Guild and management negotiators significantly narrowed the issues blocking agreement on a new labor contract during two days of talks in Honolulu. But after a lengthy caucus that consumed almost an entire day, management wound up giving little hint that it was willing to meet our core economic demands.
Our committee managed to elicit a package proposal from the company that would drop many of the onerous proposals it made last year, such as reducing holidays and sick leave, absurd absenteeism terms, restrictions on shop stewards and a weaker grievance procedure.
But the company still demands the right to conduct random drug testing. The latest version of the company’s proposal would allow it to conduct random unannounced testing of 30 percent of the workforce as many as eight times in every 5-year period.
As for the money issues, after the company pushed for pay cuts in last year’s bargaining, we were able this time to persuade management to put a small raise on the table, but only in years four and five of a 5-year contract, and then only if we agree to shift a bigger share of health care premiums onto employees.
We ended with no agreement.

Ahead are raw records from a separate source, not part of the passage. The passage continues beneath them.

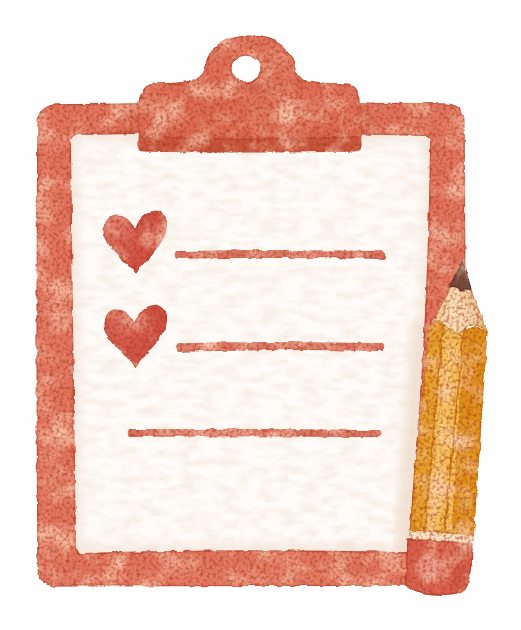
<!DOCTYPE html>
<html lang="en">
<head>
<meta charset="utf-8">
<title>Watercolour checklist clipboard</title>
<style>
  :root {
    --background: #fefefe;
    --coral: #e27660;
    --coral-edge: #c5573f;
    --coral-deep: #b8452f;
    --clip: #dc6b52;
    --heart: #d4574a;
    --heart-edge: #b94437;
    --rule: #dc7866;
    --paper: #fefbf8;
    --paper-edge: #f3e2d6;
    --wood: #f3d7a2;
    --wood-shade: #e0b878;
    --wood-edge: #c59a5c;
    --lead: #6b4a40;
    --lead-edge: #4d332c;
    --amber: #e2991f;
    --amber-light: #f2be55;
    --amber-deep: #cb7d10;
    --eraser: #d9614f;
  }
  html, body { margin: 0; background: var(--background); overflow: hidden; }
  svg { display: block; width: 521px; height: 630px; }
  .board { fill: var(--coral); stroke: var(--coral-edge); stroke-width: 1.5; }
  .paper { fill: var(--paper); }
  .clip { fill: var(--clip); stroke: var(--coral-edge); stroke-width: 1.5; }
  .heart { fill: url(#heart-wash); stroke: var(--heart-edge); stroke-width: 1.2; }
  .rule { fill: var(--rule); }
  .rule-edge { fill: none; stroke: var(--coral-edge); stroke-width: 1; opacity: .6; }
</style>
</head>
<body>
<svg viewBox="0 0 521 630" role="img" aria-label="Watercolour clipboard with a heart checklist and a pencil">
  <defs>
    <filter id="watercolour" filterUnits="userSpaceOnUse" x="0" y="0" width="521" height="630" color-interpolation-filters="sRGB">
      <feTurbulence type="fractalNoise" baseFrequency=".09" numOctaves="3" seed="4" result="wobble"/>
      <feDisplacementMap in="SourceGraphic" in2="wobble" scale="4" xChannelSelector="R" yChannelSelector="G" result="shape"/>
      <feTurbulence type="fractalNoise" baseFrequency=".04" numOctaves="5" seed="11" result="bloom"/>
      <feColorMatrix in="bloom" values="0 0 0 0 1  0 0 0 0 .85  0 0 0 0 .75  1.7 0 0 0 -.74" result="light"/>
      <feTurbulence type="fractalNoise" baseFrequency=".3" numOctaves="3" seed="7" result="grain"/>
      <feColorMatrix in="grain" values="0 0 0 0 .66  0 0 0 0 .22  0 0 0 0 .1  0 1.6 0 0 -.68" result="dark"/>
      <feMerge result="layers">
        <feMergeNode in="shape"/><feMergeNode in="light"/><feMergeNode in="dark"/>
      </feMerge>
      <feComposite in="layers" in2="shape" operator="in"/>
    </filter>
    <filter id="paper-grain" filterUnits="userSpaceOnUse" x="0" y="0" width="521" height="630" color-interpolation-filters="sRGB">
      <feTurbulence type="fractalNoise" baseFrequency=".09" numOctaves="3" seed="9" result="wobble"/>
      <feDisplacementMap in="SourceGraphic" in2="wobble" scale="4" xChannelSelector="R" yChannelSelector="G" result="shape"/>
      <feTurbulence type="fractalNoise" baseFrequency=".05 .12" numOctaves="4" seed="3" result="fibre"/>
      <feColorMatrix in="fibre" values="0 0 0 0 .93  0 0 0 0 .85  0 0 0 0 .78  .9 0 0 0 -.36" result="tint"/>
      <feMerge result="layers"><feMergeNode in="shape"/><feMergeNode in="tint"/></feMerge>
      <feComposite in="layers" in2="shape" operator="in"/>
    </filter>
    <filter id="soft" x="-50%" y="-50%" width="200%" height="200%"><feGaussianBlur stdDeviation="5"/></filter>
    <filter id="soft-small" x="-50%" y="-50%" width="200%" height="200%"><feGaussianBlur stdDeviation="2"/></filter>
    <radialGradient id="heart-wash" cx=".3" cy=".3" r=".75">
      <stop offset="0" stop-color="#df7566"/>
      <stop offset=".45" stop-color="var(--heart)"/>
      <stop offset="1" stop-color="#cd4f42"/>
    </radialGradient>
    <linearGradient id="clip-shade" x1="0" y1="0" x2="0" y2="1">
      <stop offset="0" stop-color="var(--coral)"/>
      <stop offset=".8" stop-color="var(--clip)"/>
      <stop offset="1" stop-color="#cc5a41"/>
    </linearGradient>
    <linearGradient id="wood-shade" x1="0" x2="1">
      <stop offset="0" stop-color="#f0d09a"/>
      <stop offset=".45" stop-color="#f8e3b8"/>
      <stop offset="1" stop-color="var(--wood-shade)"/>
    </linearGradient>
    <path id="board-shape" d="M53 105 Q250 101 447 104 Q463 106 464 121 Q466 340 464 568 Q462 584 446 585 L54 586 Q39 583 38 568 Q36 340 38 122 Q39 108 53 105Z"/>
    <path id="paper-shape" d="M76 135 Q250 131 426 136 Q430 138 430 143 Q428 300 418 420 L408 552 Q240 548 82 553 Q76 553 76 547 Q73 330 71 141 Q72 136 76 135Z"/>
    <path id="clip-shape" fill-rule="evenodd" d="M152 84 Q178 84 192 81 Q203 78 205 68 Q210 37 250 36 Q289 38 295 68 Q297 78 307 81 Q322 84 348 84 Q357 86 360 98 L361 145 Q361 151 354 151 Q250 153 144 151 Q138 151 138 145 L139 101 Q142 87 152 84Z M246 55 C236 55 230 62 231 70 C232 78 239 83 247 82 C256 82 261 76 261 68 C260 60 254 55 246 55Z"/>
    <path id="heart-shape" d="M34 62 C25 49 4 38 2 21 C1 9 9 4 17 5 C25 6 30 12 33 20 C36 9 44 0 54 0 C63 1 66 9 64 19 C61 35 44 46 34 62Z"/>
    <clipPath id="board-clip"><use href="#board-shape"/></clipPath>
    <clipPath id="paper-clip"><use href="#paper-shape"/></clipPath>
    <clipPath id="clip-clip"><path d="M152 84 Q178 84 192 81 Q203 78 205 68 Q210 37 250 36 Q289 38 295 68 Q297 78 307 81 Q322 84 348 84 Q357 86 360 98 L361 151 H138 L139 101 Q142 87 152 84Z"/></clipPath>
  </defs>

  <rect width="521" height="630" fill="var(--background)"/>

  <g id="board" filter="url(#watercolour)">
    <use href="#board-shape" class="board"/>
    <g clip-path="url(#board-clip)">
      <path d="M46 115 V570 Q50 579 66 579 H400" fill="none" stroke="#ec947f" stroke-width="7" opacity=".45" filter="url(#soft)"/>
      <path d="M130 107 V142 M368 106 V140" stroke="var(--coral-deep)" stroke-width="10" opacity=".35" filter="url(#soft)"/>
    </g>
    <use href="#paper-shape" fill="var(--coral)" stroke="var(--coral-deep)" stroke-width="3" opacity=".7"/>
  </g>

  <g id="paper" filter="url(#paper-grain)">
    <use href="#paper-shape" class="paper"/>
    <g clip-path="url(#paper-clip)">
      <use href="#paper-shape" fill="none" stroke="var(--paper-edge)" stroke-width="12" opacity=".7" filter="url(#soft)"/>
      <path d="M136 156 H364" stroke="#edc9ba" stroke-width="7" opacity=".6" filter="url(#soft-small)"/>
      <path d="M420 320 L402 555" stroke="#ecd5c4" stroke-width="18" opacity=".55" filter="url(#soft)"/>
    </g>
  </g>

  <g id="checklist" filter="url(#watercolour)">
    <use href="#heart-shape" class="heart" x="102" y="211"/>
    <use href="#heart-shape" class="heart" x="102" y="305"/>
    <path class="rule" d="M176 251 Q280 249 384 251 Q387 255 384 259 Q280 257 176 259 Q173 255 176 251Z"/>
    <path class="rule" d="M178 343 Q280 341 383 343 Q386 347 383 351 Q280 349 178 352 Q174 347 178 343Z"/>
    <path class="rule" d="M128 429 Q250 428 380 430 Q384 434 380 437 Q250 436 128 437 Q125 433 128 429Z"/>
    <path class="rule-edge" d="M177 258 Q280 256 384 258 M178 351 Q280 348 383 350 M128 436 Q250 435 380 437"/>
  </g>

  <g id="clip" filter="url(#watercolour)">
    <use href="#clip-shape" class="clip" style="fill:url(#clip-shade)"/>
    <g clip-path="url(#clip-clip)">
      <ellipse cx="165" cy="110" rx="17" ry="13" fill="#f0a08b" opacity=".65" filter="url(#soft)"/>
      <ellipse cx="318" cy="104" rx="30" ry="7" fill="#ec9580" opacity=".5" filter="url(#soft)"/>
      <path d="M215 62 Q222 43 248 42" fill="none" stroke="#ec9781" stroke-width="6" opacity=".5" filter="url(#soft-small)"/>
      <path d="M202 82 Q250 98 298 82" fill="none" stroke="var(--coral-deep)" stroke-width="7" opacity=".25" filter="url(#soft)"/>
      <path d="M138 136 Q250 141 361 136 V153 H138Z" fill="var(--coral-deep)" opacity=".4"/>
      <path d="M140 137 Q250 142 360 137" fill="none" stroke="var(--coral-deep)" stroke-width="1.5" opacity=".7"/>
    </g>
    <path d="M246 55 C236 55 230 62 231 70 C232 78 239 83 247 82 C256 82 261 76 261 68 C260 60 254 55 246 55Z" fill="none" stroke="var(--coral-deep)" stroke-width="1.5" opacity=".7"/>
  </g>

  <g id="pencil" filter="url(#watercolour)">
    <g id="pencil-body">
      <path d="M429 328 L439 320 L457 334 L475 326 L487 331 L473 541 L410 530Z" fill="var(--amber)"/>
      <path d="M429 328 L438 321 L443 326 L426 531 L410 529Z" fill="#e5a22c"/>
      <path d="M443 325 L457 334 L465 331 L452 534 L425 531Z" fill="var(--amber-light)"/>
      <path d="M465 331 L475 326 L487 331 L472 540 L451 534Z" fill="#de9118"/>
      <path d="M443 325 L425 531 M464 331 L444 533" fill="none" stroke="var(--amber-deep)" stroke-width="2"/>
      <path d="M451 345 L435 520" fill="none" stroke="#f8d382" stroke-width="5" opacity=".6" filter="url(#soft-small)"/>
      <path d="M475 332 L462 534" fill="none" stroke="var(--amber-deep)" stroke-width="2" opacity=".5"/>
      <path d="M429 328 L410 530 M487 331 L473 541" fill="none" stroke="var(--amber-deep)" stroke-width="1.5"/>
    </g>
    <g id="pencil-tip">
      <path d="M452 286 L429 328 Q434 319 439 321 Q449 328 457 334 Q466 326 474 325 Q482 327 487 331 L470 288Z" fill="url(#wood-shade)" stroke="var(--wood-edge)" stroke-width="1.2"/>
      <path d="M453 292 L441 318 M467 293 L474 322" fill="none" stroke="var(--wood-edge)" stroke-width="1" opacity=".4"/>
      <path d="M462 262 Q456 272 450 287 Q456 285 461 290 Q465 288 471 290 Q468 275 462 262Z" fill="var(--lead)" stroke="var(--lead-edge)" stroke-width="1.2"/>
      <path d="M460 272 L456 283" stroke="#94736a" stroke-width="2" opacity=".6"/>
    </g>
    <g id="pencil-end">
      <path d="M410 529 Q440 531 473 535 L472 545 Q440 541 408 541Z" fill="#f8e6c6"/>
      <path d="M410 530 Q440 531 473 536" fill="none" stroke="var(--amber-deep)" stroke-width="1.5"/>
      <path d="M408 540 Q440 540 472 544 Q472 568 467 586 Q464 594 450 595 Q424 596 412 590 Q406 586 406 578Z" fill="var(--eraser)" stroke="var(--coral-deep)" stroke-width="1.5"/>
      <ellipse cx="427" cy="568" rx="11" ry="14" fill="#f0a394" opacity=".75" filter="url(#soft-small)"/>
      <path d="M462 546 Q464 572 456 590" fill="none" stroke="var(--coral-deep)" stroke-width="9" opacity=".3" filter="url(#soft-small)"/>
    </g>
  </g>
</svg>
</body>
</html>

Our committee offered a compromise from our initial proposal that would raise pay 2 percent in the first year, 3 percent in the second year and 4 percent in the final year of a 3-year agreement. As part of the deal, we indicated a willingness to accept a drug-testing regime similar to the program already in place at the Hawaii Tribune-Herald, which limits testing to 10 percent of bargaining unit employees, and allows only five rounds of testing within a 5-year period.
We made it clear that Guild workers are expecting pay increases after suffering through layoffs and two years of a de facto pay freeze. The management negotiator offered words that seemed to show it had heard us, but it has yet to match the words with numbers.
The Guild committee also offered a compromise on a management proposal restricting access to the premises by Guild officers and staff representatives. But the two sides remained at odds over some details.
The committee appreciates the support Guild members have shown publicly as we demonstrate that we are unified in our demand for a fair contract. We should be proud of the work that we’ve done. Membership support and participation in future actions will be essential.
Representing the Guild: Joleen Oshiro, Susan Essoyan and Rob Perez of the Star-Advertiser staff; Brad Sherman, a local representative of our San Francisco-based local, the Pacific Media Workers Guild and a former reporter at the Maui News; Darryl Sclater, Seattle-based staff representative of the NewsGuild-CWA; and Carl Hall, executive officer of the Pacific Media Workers. Before the talks began, we had a one-day steward training and bargaining prep led by Guild Counsel Sheila Sexton, attorney at Beeson Tayer & Bodine of Oakland, Calif. Participants in the training included Bargaining Committee members Oshiro and Essoyan; Tom Callis, a reporter at the Tribune-Herald and Hawaii vice president of the Pacific Media Workers; and Chris Sugidono of the Maui News.
Representing management: Ron Leong, Lani Narikiyo, Rebecca Stolar and Miki Sugikawa. The talks were conducted at the Hilton Hawaiian Village.